Many women who use an OC are satisfied with the positive effect the method has on menses and acne but find that they miss taking a pill some days; they might benefit from a method that involves nondaily administration. Studies show that switching from oral contraception to the transdermal patch (OrthoEvra) or vaginal ring (Nuvaring), for example, is acceptable to many women.

7. Preemptive prescribing

Prescribe emergency contraception before your patient needs it.

Jackson RA, Schwarz EB, Freedman L, Darney P. Advance supply of emergency contraception: effect on use and usual contraception—a randomized trial.

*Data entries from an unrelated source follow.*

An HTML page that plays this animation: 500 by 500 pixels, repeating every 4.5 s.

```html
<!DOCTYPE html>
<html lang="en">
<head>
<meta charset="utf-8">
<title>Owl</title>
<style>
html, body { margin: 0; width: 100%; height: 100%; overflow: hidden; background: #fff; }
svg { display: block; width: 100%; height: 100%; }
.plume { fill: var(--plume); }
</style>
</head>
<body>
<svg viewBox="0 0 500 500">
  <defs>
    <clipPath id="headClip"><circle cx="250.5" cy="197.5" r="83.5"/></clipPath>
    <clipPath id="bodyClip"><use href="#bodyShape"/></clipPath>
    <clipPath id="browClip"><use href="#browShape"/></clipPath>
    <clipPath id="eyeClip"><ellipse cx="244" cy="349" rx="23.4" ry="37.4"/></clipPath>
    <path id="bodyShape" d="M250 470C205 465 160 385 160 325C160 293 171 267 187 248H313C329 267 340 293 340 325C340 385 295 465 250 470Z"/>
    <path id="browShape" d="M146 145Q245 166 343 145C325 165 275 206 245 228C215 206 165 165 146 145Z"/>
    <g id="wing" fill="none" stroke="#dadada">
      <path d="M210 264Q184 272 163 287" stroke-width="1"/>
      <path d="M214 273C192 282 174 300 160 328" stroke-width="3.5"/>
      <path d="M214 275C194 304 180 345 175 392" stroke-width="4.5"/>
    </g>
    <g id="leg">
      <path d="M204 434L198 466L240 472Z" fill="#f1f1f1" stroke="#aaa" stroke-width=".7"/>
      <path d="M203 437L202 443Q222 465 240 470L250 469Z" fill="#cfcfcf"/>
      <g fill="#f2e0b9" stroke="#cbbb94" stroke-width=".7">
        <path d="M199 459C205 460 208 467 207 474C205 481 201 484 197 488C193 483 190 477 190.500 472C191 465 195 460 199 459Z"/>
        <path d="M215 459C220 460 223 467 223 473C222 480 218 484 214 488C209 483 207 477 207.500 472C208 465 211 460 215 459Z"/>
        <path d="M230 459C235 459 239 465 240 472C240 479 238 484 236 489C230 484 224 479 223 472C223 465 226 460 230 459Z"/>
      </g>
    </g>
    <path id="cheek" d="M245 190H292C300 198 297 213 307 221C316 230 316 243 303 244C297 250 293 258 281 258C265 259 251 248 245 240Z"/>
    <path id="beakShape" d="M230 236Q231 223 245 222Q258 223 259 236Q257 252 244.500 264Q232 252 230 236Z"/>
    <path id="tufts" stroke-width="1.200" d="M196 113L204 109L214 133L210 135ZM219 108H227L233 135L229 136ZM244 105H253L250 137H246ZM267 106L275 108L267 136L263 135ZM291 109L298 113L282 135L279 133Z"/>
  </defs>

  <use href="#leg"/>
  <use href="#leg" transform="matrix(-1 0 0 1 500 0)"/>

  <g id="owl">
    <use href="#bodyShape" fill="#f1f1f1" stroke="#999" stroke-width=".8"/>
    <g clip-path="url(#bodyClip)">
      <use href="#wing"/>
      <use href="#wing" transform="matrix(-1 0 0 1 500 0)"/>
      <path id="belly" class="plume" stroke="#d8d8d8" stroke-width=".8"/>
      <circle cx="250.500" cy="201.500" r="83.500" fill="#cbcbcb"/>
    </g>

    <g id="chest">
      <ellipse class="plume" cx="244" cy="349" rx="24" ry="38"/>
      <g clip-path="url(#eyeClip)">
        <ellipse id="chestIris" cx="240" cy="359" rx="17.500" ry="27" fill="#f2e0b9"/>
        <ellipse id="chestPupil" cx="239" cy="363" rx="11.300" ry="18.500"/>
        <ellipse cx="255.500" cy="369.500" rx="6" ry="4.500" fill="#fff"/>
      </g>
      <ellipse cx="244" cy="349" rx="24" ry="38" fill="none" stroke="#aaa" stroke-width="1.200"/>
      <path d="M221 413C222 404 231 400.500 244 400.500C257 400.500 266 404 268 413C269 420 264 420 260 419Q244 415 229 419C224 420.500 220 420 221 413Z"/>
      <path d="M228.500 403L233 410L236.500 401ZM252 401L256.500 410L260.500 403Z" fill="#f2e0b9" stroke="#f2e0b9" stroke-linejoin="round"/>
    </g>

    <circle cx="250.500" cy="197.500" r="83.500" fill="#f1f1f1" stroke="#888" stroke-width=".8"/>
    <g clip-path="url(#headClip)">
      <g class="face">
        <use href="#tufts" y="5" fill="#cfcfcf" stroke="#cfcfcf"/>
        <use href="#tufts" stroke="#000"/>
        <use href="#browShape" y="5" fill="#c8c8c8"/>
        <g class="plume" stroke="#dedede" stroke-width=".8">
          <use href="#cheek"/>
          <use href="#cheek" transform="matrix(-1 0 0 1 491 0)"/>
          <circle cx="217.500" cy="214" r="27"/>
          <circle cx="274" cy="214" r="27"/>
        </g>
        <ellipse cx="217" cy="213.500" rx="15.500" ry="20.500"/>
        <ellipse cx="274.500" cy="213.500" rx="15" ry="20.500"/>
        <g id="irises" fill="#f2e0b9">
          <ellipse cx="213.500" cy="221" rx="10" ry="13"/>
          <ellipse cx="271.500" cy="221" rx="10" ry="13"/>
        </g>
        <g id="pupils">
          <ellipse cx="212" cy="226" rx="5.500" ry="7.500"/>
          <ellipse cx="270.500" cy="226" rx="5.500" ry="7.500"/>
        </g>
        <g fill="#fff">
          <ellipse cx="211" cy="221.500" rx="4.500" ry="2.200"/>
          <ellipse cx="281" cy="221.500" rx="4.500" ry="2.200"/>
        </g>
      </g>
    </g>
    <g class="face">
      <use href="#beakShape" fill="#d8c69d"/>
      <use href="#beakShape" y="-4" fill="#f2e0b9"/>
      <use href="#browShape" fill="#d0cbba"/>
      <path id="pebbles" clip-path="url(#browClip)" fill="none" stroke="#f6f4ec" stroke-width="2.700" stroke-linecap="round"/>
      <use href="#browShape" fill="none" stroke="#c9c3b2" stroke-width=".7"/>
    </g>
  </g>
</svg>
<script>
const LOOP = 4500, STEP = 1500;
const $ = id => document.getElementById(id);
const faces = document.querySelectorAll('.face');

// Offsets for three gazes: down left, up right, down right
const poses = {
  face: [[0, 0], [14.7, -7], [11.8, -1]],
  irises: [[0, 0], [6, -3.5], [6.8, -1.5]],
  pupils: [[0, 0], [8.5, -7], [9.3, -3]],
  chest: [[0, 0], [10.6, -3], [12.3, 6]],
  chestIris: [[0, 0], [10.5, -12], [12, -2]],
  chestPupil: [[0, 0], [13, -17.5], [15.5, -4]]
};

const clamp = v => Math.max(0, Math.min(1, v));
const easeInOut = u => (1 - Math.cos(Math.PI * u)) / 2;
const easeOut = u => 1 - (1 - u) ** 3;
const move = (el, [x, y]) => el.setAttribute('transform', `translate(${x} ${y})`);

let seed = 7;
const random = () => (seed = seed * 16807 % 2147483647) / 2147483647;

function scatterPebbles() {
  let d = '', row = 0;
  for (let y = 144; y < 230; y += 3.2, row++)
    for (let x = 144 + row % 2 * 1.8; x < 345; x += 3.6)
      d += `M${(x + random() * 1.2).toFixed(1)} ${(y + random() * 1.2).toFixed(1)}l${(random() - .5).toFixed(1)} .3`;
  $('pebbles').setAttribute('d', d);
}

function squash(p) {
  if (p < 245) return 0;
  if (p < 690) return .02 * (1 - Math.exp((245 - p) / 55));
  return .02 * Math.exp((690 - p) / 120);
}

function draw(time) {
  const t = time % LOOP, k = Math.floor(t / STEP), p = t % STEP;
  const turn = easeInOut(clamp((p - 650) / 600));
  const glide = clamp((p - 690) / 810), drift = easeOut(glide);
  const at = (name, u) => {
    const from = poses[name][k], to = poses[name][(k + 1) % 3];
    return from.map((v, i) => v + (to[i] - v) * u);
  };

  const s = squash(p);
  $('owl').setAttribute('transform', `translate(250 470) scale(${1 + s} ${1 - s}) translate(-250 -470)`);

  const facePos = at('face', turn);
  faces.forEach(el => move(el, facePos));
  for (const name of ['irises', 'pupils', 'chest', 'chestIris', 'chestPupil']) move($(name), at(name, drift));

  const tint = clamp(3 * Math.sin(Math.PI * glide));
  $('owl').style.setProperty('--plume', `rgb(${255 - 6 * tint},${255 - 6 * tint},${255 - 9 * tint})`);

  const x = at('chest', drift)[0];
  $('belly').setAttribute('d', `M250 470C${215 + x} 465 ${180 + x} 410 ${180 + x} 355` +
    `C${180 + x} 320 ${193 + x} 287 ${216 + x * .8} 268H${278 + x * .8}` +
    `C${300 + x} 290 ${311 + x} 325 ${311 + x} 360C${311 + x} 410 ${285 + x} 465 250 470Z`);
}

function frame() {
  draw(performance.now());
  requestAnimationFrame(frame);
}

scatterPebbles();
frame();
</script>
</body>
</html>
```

Obstet Gynecol. 2003;102(1):8–16.

American College of Obstetricians and Gynecologists Committee on Gynecologic Practice. ACOG Practice Bulletin No. 112: Emergency contraception. Obstet Gynecol. 2010;115(5):1100–1109.

Consider giving every sexually active woman a prescription for emergency contraception before she leaves your office. She can fill the prescription and keep it at home in case of an emergency.

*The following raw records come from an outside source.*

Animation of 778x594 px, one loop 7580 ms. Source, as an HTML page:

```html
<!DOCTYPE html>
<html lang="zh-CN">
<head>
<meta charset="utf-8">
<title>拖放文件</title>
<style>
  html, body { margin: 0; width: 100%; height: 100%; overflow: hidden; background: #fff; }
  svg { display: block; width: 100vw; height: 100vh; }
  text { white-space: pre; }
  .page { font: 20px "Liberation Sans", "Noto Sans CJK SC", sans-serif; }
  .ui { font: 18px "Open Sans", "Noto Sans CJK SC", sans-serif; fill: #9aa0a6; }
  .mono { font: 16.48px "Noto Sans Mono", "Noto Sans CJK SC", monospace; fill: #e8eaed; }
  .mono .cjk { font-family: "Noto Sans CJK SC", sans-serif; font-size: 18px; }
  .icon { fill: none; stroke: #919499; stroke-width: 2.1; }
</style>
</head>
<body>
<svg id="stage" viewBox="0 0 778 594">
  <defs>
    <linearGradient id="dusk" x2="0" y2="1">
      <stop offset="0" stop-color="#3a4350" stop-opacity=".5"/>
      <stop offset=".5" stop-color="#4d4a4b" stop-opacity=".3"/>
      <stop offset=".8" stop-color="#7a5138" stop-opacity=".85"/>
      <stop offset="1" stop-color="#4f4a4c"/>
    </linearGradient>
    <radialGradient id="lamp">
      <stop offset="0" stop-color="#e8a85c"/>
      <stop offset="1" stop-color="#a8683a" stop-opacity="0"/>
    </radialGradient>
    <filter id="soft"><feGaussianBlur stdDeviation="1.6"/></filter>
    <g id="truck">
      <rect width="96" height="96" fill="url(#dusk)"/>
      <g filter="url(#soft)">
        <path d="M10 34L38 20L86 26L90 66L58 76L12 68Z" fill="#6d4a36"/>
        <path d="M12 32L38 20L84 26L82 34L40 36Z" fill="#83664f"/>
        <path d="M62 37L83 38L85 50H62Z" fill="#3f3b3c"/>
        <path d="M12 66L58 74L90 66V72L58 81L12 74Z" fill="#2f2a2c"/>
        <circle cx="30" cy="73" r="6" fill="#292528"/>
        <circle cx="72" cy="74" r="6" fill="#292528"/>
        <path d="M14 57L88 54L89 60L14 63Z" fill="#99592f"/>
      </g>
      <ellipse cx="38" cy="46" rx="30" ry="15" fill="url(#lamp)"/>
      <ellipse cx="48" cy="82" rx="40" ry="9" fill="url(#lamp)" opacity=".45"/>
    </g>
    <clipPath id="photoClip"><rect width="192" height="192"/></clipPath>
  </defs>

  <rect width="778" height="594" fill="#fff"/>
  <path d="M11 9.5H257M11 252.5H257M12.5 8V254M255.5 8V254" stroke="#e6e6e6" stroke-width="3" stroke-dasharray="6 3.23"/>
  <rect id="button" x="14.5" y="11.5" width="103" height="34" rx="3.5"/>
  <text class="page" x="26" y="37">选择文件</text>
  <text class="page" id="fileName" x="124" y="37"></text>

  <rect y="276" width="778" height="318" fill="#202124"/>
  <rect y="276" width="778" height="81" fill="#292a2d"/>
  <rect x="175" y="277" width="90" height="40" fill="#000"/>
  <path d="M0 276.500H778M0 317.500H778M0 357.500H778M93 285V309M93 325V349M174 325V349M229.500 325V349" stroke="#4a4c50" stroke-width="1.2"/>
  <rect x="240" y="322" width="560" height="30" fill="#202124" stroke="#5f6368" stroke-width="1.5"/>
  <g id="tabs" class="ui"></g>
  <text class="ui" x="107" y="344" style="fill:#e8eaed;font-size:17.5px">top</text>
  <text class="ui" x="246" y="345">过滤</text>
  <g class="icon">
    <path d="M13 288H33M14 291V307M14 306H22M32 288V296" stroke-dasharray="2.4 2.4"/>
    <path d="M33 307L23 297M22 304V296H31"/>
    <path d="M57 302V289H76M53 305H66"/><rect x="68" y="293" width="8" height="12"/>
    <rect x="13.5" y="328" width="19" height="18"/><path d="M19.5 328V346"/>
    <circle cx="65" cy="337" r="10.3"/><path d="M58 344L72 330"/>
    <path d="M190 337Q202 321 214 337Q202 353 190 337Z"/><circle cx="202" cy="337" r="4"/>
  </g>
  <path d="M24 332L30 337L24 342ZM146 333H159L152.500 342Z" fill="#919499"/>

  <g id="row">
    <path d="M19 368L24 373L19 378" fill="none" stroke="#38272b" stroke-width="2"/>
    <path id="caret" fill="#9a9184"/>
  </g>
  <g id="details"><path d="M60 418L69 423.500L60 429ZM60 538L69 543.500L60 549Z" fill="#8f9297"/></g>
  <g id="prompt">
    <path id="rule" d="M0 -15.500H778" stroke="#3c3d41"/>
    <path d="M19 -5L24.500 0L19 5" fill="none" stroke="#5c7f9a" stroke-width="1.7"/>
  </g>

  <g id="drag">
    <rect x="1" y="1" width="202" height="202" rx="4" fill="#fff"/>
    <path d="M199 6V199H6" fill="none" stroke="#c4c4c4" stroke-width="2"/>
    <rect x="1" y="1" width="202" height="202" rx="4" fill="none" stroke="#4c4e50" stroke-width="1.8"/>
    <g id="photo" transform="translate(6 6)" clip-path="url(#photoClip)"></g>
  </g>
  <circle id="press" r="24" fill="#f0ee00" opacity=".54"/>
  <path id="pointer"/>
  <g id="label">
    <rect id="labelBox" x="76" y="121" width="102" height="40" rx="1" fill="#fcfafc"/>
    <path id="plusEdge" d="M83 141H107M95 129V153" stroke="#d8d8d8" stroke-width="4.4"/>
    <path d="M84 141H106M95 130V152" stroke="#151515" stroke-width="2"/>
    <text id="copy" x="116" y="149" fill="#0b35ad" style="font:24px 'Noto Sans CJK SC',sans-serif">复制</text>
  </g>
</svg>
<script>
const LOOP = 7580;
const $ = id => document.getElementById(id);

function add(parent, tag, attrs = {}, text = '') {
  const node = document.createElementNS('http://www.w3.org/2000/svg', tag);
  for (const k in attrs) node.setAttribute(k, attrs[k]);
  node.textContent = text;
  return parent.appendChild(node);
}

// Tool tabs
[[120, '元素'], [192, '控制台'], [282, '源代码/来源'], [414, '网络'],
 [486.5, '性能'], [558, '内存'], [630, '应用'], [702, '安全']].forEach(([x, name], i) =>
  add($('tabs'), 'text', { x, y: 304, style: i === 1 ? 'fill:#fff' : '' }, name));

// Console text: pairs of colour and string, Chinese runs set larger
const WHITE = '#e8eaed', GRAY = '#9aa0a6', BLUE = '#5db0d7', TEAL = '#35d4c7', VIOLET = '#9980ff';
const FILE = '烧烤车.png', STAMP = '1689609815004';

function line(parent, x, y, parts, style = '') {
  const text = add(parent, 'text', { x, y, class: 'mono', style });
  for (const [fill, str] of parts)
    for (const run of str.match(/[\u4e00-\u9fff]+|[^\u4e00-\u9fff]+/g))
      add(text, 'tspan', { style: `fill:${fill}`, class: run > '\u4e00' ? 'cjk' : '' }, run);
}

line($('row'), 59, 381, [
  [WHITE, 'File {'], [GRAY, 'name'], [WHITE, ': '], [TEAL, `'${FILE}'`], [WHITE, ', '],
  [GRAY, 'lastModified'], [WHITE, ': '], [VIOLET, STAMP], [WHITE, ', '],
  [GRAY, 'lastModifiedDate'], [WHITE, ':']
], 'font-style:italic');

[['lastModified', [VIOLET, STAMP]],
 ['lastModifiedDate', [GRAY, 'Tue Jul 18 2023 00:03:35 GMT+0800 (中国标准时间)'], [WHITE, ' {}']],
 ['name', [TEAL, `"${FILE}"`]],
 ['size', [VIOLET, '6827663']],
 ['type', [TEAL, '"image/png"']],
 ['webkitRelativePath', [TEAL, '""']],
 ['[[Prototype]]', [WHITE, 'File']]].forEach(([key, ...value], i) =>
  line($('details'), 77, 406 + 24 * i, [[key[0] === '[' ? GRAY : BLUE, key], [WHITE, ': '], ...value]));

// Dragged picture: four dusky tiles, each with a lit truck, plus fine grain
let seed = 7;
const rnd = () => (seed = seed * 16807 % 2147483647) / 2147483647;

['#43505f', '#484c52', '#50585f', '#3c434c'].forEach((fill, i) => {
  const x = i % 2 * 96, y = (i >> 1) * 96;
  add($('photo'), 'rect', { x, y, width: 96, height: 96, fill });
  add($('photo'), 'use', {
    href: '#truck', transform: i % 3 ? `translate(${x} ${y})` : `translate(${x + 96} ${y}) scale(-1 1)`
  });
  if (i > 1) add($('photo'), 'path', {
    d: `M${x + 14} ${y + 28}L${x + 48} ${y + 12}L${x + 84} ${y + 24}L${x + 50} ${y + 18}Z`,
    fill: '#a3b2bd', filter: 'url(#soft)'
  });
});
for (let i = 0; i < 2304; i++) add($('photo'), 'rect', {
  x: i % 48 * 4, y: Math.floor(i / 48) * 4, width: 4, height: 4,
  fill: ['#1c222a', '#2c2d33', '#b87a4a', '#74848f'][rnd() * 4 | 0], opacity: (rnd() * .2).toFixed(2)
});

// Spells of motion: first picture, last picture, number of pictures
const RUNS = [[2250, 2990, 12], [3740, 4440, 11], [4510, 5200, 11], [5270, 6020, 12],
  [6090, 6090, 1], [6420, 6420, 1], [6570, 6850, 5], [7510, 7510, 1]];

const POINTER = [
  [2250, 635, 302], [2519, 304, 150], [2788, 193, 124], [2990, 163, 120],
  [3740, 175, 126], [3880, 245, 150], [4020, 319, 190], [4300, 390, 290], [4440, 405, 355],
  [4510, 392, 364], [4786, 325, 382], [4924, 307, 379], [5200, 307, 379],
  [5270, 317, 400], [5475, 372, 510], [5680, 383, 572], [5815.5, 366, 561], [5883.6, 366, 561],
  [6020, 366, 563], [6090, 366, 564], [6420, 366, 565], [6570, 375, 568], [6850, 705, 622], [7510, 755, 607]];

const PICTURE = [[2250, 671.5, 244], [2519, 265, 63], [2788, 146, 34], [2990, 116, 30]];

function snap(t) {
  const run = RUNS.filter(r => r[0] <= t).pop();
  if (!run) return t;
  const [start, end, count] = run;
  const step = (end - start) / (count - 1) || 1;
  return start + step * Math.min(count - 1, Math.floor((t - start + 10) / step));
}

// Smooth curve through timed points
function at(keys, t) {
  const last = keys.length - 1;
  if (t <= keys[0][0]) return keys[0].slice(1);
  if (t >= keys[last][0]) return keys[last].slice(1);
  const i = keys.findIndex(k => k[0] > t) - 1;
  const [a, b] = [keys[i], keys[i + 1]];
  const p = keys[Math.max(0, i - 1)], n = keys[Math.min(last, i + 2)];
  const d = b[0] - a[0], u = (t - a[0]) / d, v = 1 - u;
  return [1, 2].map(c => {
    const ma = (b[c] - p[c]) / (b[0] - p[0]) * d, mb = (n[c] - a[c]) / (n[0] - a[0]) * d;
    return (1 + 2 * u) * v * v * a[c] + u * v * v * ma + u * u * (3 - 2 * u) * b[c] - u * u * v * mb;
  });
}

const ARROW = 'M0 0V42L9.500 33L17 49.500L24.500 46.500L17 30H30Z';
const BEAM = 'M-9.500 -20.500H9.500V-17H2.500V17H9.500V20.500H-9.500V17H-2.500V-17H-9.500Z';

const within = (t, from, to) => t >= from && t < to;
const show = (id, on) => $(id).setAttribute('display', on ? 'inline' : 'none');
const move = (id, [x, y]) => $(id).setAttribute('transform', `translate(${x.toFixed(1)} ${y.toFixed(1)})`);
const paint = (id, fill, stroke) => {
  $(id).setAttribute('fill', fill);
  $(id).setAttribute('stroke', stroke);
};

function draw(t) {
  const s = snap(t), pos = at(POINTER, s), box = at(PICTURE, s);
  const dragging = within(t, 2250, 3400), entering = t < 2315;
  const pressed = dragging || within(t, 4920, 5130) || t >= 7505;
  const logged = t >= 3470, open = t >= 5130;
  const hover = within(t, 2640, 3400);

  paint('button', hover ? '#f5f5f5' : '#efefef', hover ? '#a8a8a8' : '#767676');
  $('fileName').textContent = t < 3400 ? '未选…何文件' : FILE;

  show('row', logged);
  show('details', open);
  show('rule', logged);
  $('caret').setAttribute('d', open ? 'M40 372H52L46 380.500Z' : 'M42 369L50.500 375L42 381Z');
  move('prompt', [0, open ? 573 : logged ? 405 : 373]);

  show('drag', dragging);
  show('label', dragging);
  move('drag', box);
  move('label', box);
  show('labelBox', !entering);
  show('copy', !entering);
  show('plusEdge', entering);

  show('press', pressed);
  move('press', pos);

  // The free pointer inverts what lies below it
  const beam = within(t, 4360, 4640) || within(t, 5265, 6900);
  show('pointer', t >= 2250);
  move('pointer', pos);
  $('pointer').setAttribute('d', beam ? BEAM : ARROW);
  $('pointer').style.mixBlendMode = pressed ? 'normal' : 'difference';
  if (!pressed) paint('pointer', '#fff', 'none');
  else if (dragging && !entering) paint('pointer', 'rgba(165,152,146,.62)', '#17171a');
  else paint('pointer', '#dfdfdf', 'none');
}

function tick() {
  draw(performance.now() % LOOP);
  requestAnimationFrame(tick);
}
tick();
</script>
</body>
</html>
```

8. Get to know ella

Become familiar with ulipristal acetate (ella) for emergency contraception.

Glasier AF, Cameron ST, Fine PM, et al. Ulipristal acetate versus levonorgestrel for emergency contraception: a randomised non-inferiority trial and meta-analysis. Lancet. 2010;375(9714):555–562.

Barbieri RL. Levonorgestrel or ulipristal: is one a better emergency contraceptive than the other? OBG Manage. 2011;23(3):8–11.

This new FDA-approved agent for emergency contraception is effective for as long as 5 days after intercourse and results in fewer pregnancies than levonorgestrel does. It is available by prescription only, however, and is more expensive than levonorgestrel.

9. Pursue two urogenital pathogens

When you are not performing a speculum examination, screen for N. gonorrhoeae and C. trachomatis with a vaginal swab specimen or urine-based specimen.

Johnson RE, Newhall WJ, Papp JR, et al. Screening tests to detect Chlamydia trachomatis and Neisseria gonorrhoeae infections–2002. MMWR Recomm Rep. 2002;51(RR-15):1–38; quiz CE1–4.

Schachter J, Chernesky MA, Willis DE, et al. Vaginal swabs are the specimens of choice when screening for Chlamydia trachomatis and Neisseria gonorrhoeae: results from a multicenter evaluation of the APTIMA assays for both infections. Sex Transm Dis. 2005;32(12):725–728.

Under new screening guidelines for cervical cancer, Pap smears are not required for women who are younger than 21 years. Gonorrhea and chlamydial infection screening is still important in this population, however, and can be done without a speculum exam.The patient or provider collects a specimen for testing with a vaginal swab, or the patient submits a urine specimen.

10. Now not later: An IUD, post-evacuation

Consider immediate, rather than delayed, IUD insertion after uterine evacuation for spontaneous or elective abortion in women who desire this form of contraception.

Bednarek PH, Creinin MD, Reeves MF, et al. Immediate versus delayed IUD insertion after uterine aspiration. N Engl J Med. 2011;364:2208-2217.

A recent clinical trial enrolled 575 women who underwent uterine aspiration for induced or spontaneous abortion at 5 to 12 weeks’ gestation and who desired an IUD. Subjects were randomized to IUD insertion immediately after the procedure or 2 to 6 weeks later. The 6-month expulsion rate was 5.0% after immediate insertion; 2.7%, after delayed insertion (P = NS). There were no differences in the rates of other adverse events. Only 71% of patients returned for their “delayed” IUD placement; five pregnancies occurred among these women. No pregnancies occurred in the immediate-insertion group.

BONUS Extend convenience, reduce risk

Offer office-based hysteroscopic sterilization.

Levie M, Weiss G, Kaiser B, Daif J, Chudnoff SG. Analysis of pain and satisfaction with office-based hysteroscopic sterilization. Fertil Steril. 2010;94(4):1189–1194.

Office hysteroscopy is well tolerated. Two hysteroscopic sterilization systems, Essure and Adiana, are available for use in the office. The systems are especially valuable in women who are poor surgical candidates or who want to avoid the inconvenience, or the risks, of a more major surgical procedure.

We want to hear from you! Tell us what you think.

READ THESE OTHER “10 RECOMMENDATIONS” ARTICLES

Next Article: